Ten percent has made a difference before. The idea for the first Earth Day in 1970 was to rally people across the country for a “teach-in” to raise awareness about the environment. The inspiration came when then-Senator Gaylord Nelson of Wisconsin saw the devastation from a massive oil spill off the coast of Santa Barbara, California. On that first Earth Day, 20 million people—10 percent of the U.S. population—held protests, marches and gatherings across the country, and a bipartisan environmental consciousness took hold. The same year, the Environmental Protection Agency was born and Congress passed the Clean Air Act, unanimously.
A lot has changed since then, both in politics and the environment, but it has never been more important for Utah than now. You can help move the conversation as was done in 1970.
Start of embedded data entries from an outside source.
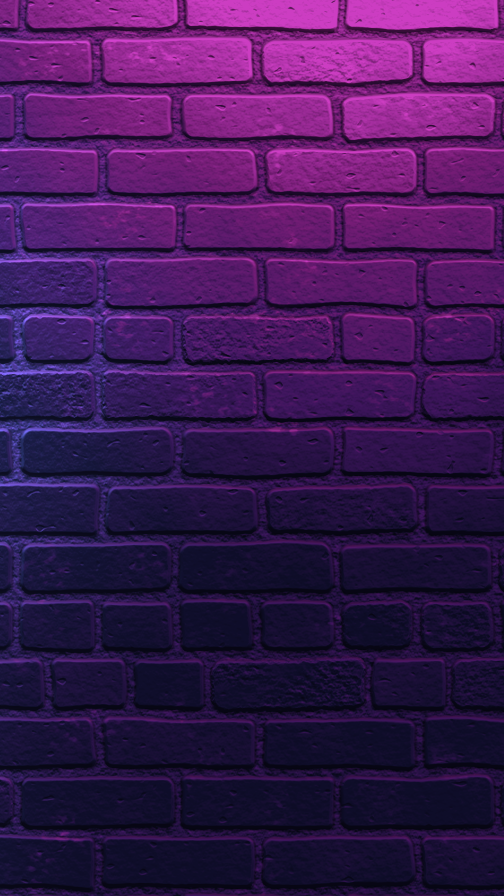
Write a WebGL 1 fragment shader that draws this texture.

```glsl
precision highp float;
// Weathered brick wall in running bond, lit magenta from above with a blue glow at the left.
uniform vec2 u_resolution;

vec2 hash2(vec2 p) {
  p = vec2(dot(p, vec2(127.1, 311.7)), dot(p, vec2(269.5, 183.3)));
  return fract(sin(p) * 43758.5);
}

// Gradient noise, roughly -0.7 to 0.7
float corner(vec2 cell, vec2 f, vec2 o) {
  return dot(hash2(cell + o) * 2.0 - 1.0, f - o);
}

float noise(vec2 p) {
  vec2 i = floor(p), f = fract(p);
  vec2 w = f * f * f * (f * (f * 6.0 - 15.0) + 10.0);
  return mix(mix(corner(i, f, vec2(0, 0)), corner(i, f, vec2(1, 0)), w.x),
             mix(corner(i, f, vec2(0, 1)), corner(i, f, vec2(1, 1)), w.x), w.y);
}

float fbm(vec2 p) {
  float sum = 0.0, amp = 0.6;
  for (int i = 0; i < 3; i++) {
    sum += amp * noise(p);
    p = p * 1.9 + 17.3;
    amp *= 0.6;
  }
  return sum;
}

float isRow(float row, float n) {
  return step(abs(row - n), 0.5);
}

// Signed distance to the brick, its id, and its roughness; p is in courses, y down
vec4 brick(vec2 p) {
  p += 0.08 * vec2(noise(p * 1.5), noise(p * vec2(0.9, 1.5) + 40.0));
  float row = floor(p.y);
  float u = p.x / 2.8 - 0.12 - 0.5 * mod(row, 2.0) - 0.17 * isRow(row, 12.0);
  u += 0.04 * (hash2(vec2(row, 3.0)).x - 0.5);
  float col = floor(u);

  // Three courses hold half bricks, two of them around one rough whole brick
  float split = isRow(row, 6.0) + isRow(row, 11.0) + isRow(row, 12.0);
  float whole = split * isRow(col, 1.0) * (1.0 - isRow(row, 11.0));
  float parts = 1.0 + split - whole;
  float x = fract(u) * parts;
  vec2 id = vec2(col + 0.5 * floor(x), row);

  vec2 rnd = hash2(id + 5.0);
  vec2 q = vec2((fract(x) - 0.5) * 2.8 / parts, fract(p.y) - 0.5);
  q.y += q.x * (rnd.x - 0.5) * 0.04;
  float radius = 0.07 + 0.13 * rnd.x;
  vec2 edge = abs(q) - vec2(1.4 / parts, 0.5) + 0.07 + 0.03 * rnd.y + radius;
  float d = length(max(edge, 0.0)) + min(max(edge.x, edge.y), 0.0) - radius;
  float rough = max(whole, 0.7 * smoothstep(0.8, 1.0, rnd.x));
  rough = max(rough, isRow(row, 7.0) * step(col, 0.5) * 0.8);
  return vec4(d, id, rough);
}

float height(vec2 p) {
  vec4 b = brick(p);
  float grain = fbm(p * 7.0);
  float d = b.x + 0.06 * grain * (0.5 + b.w);
  float face = smoothstep(0.03, -0.05, d);
  float worn = b.w * smoothstep(-0.25, 0.3, noise(p * vec2(0.9, 1.4) + b.yz));
  float pits = smoothstep(0.3, 0.5, noise(p * vec2(5.0, 8.0) + b.zy * 7.0));
  return face * (0.11 - 0.03 * pits) + grain * mix(0.085, 0.026 + 0.1 * worn, face);
}

// Dark indigo through plum and magenta to pink
vec3 lightRamp(float light) {
  vec3 c = mix(vec3(0.055, 0.05, 0.16), vec3(0.24, 0.08, 0.36), clamp(light / 0.35, 0.0, 1.0));
  c = mix(c, vec3(0.46, 0.11, 0.46), clamp((light - 0.35) / 0.3, 0.0, 1.0));
  return mix(c, vec3(0.80, 0.24, 0.76), clamp((light - 0.65) / 0.4, 0.0, 1.0));
}

void main() {
  vec2 uv = gl_FragCoord.xy / u_resolution;
  float down = 1.0 - uv.y;
  // Courses are slightly shorter in the upper part
  vec2 p = vec2(uv.x * 8.82, 15.7 * down + 0.36 + 0.2 * sin(3.14159 * down));

  vec4 b = brick(p);
  float face = smoothstep(0.03, -0.03, b.x);
  float h = height(p);
  vec2 slope = vec2(height(p + vec2(0.025, 0.0)), height(p + vec2(0.0, 0.025))) - h;
  slope = clamp(slope / 0.025, -1.6, 1.6);

  // Magenta lamp above, right of centre
  float side = uv.x - 0.68;
  float light = max(0.94 - 1.4 * down - 0.6 * side * side, 0.04);
  light += 0.2 * exp(-9.0 * side * side - 60.0 * down * down);
  float tone = hash2(b.yz + 9.0).y - 0.5;
  light = mix(0.6 * light + 0.12, light + 0.09 * tone, face);
  light += 0.1 * fbm(p * 1.1);

  // Worn patches with lit flecks
  float patches = smoothstep(0.0, 0.4, noise(p * vec2(0.7, 1.1) + 60.0));
  light += 0.22 * patches * smoothstep(0.0, 0.3, fbm(p * vec2(4.0, 6.0) + 9.0));

  float relief = slope.y - 0.25 * slope.x;
  light += relief * (0.19 + 0.08 * max(light, 0.0));
  vec3 color = lightRamp(light);

  // Blue glow on the left, strongest on mortar and raised grain
  vec2 away = vec2(uv.x, (down - 0.42) * 1.4);
  float glow = exp(-10.0 * dot(away, away)) + 0.3 * exp(-7.0 * uv.x);
  float catchLight = 0.3 + 0.35 * (1.0 - face) + 0.6 * max(slope.y + 0.5 * slope.x, 0.0);
  color += vec3(0.14, 0.19, 0.36) * glow * catchLight;

  // Shadow under ledges and in the joints
  color *= 1.0 + 0.4 * max(min(relief, 0.0), -1.3);
  color *= 1.0 - 0.3 * smoothstep(0.04, 0.0, abs(b.x - 0.025));
  gl_FragColor = vec4(color, 1.0);
}
```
I am a long way from that two-month adventure ride 16 years ago. Even though the road I’ve chosen is hard and far outside my comfort zone, I have to get out there to speak up and promote a legislative solution for climate change that is within reach. I cannot not do this. I am compelled to take a stand regardless of the odds.
I believe it is the moral responsibility of our generation to take action on climate change. This is not the time to shrug our shoulders and ride through with our eyes shut hoping that someone else takes care of it for us. Every day that passes makes it a little bit harder to ensure a livable world for ourselves and our children, and their children, and the doe and the fawn and the sage and this beautiful place that we adventure through and love.
My daughter, Emily, was seven when she wrote a note to me, “drem big for wat you want to happen”. She was right. We can’t control the outcome of what we take on, but we can certainly act and the time for action is now.
As one call to action, I invite you to join the ride—to literally join me as I ride the state again this year to bring awareness to climate change—and to make a clear and strong statement with your vote this fall. In November, just 10 percent of Utah’s voters can make a difference and inspire our leaders in Washington to act on climate change. You can vote for climate action by voting for Bill Barron for U.S. Senate.
This political adventure has pushed me farther than any self-powered adventure trip in nature has so far. There have been and will be false summits and headwinds and unforeseen obstacles, but we can do this—for ourselves, for our natural world and for the wellbeing of our children. Can you think of any better reason?
To find out more about the campaign and how to join the ride, go to www.voteforclimate.us.
Sidebar on “Carbon Fee and Dividend”:
-A fee is placed on carbon-based fuels at the source (well, mine, port of entry
-This fee starts at $15/ton of CO2 emitted, and increases steadily each year by $10 so that clean energy is cheaper than fossil fuels within a decade
-All of the money collected is returned to households on an equal basis
-Under this plan about 2/3 of all households would break even or receive more in their dividend checks than they would pay in higher prices due to the fee, thereby protecting the poor and middle class.
-A predictably increasing carbon price will send a clear market signal which will unleash entrepreneurs and investors in the new clean-energy economy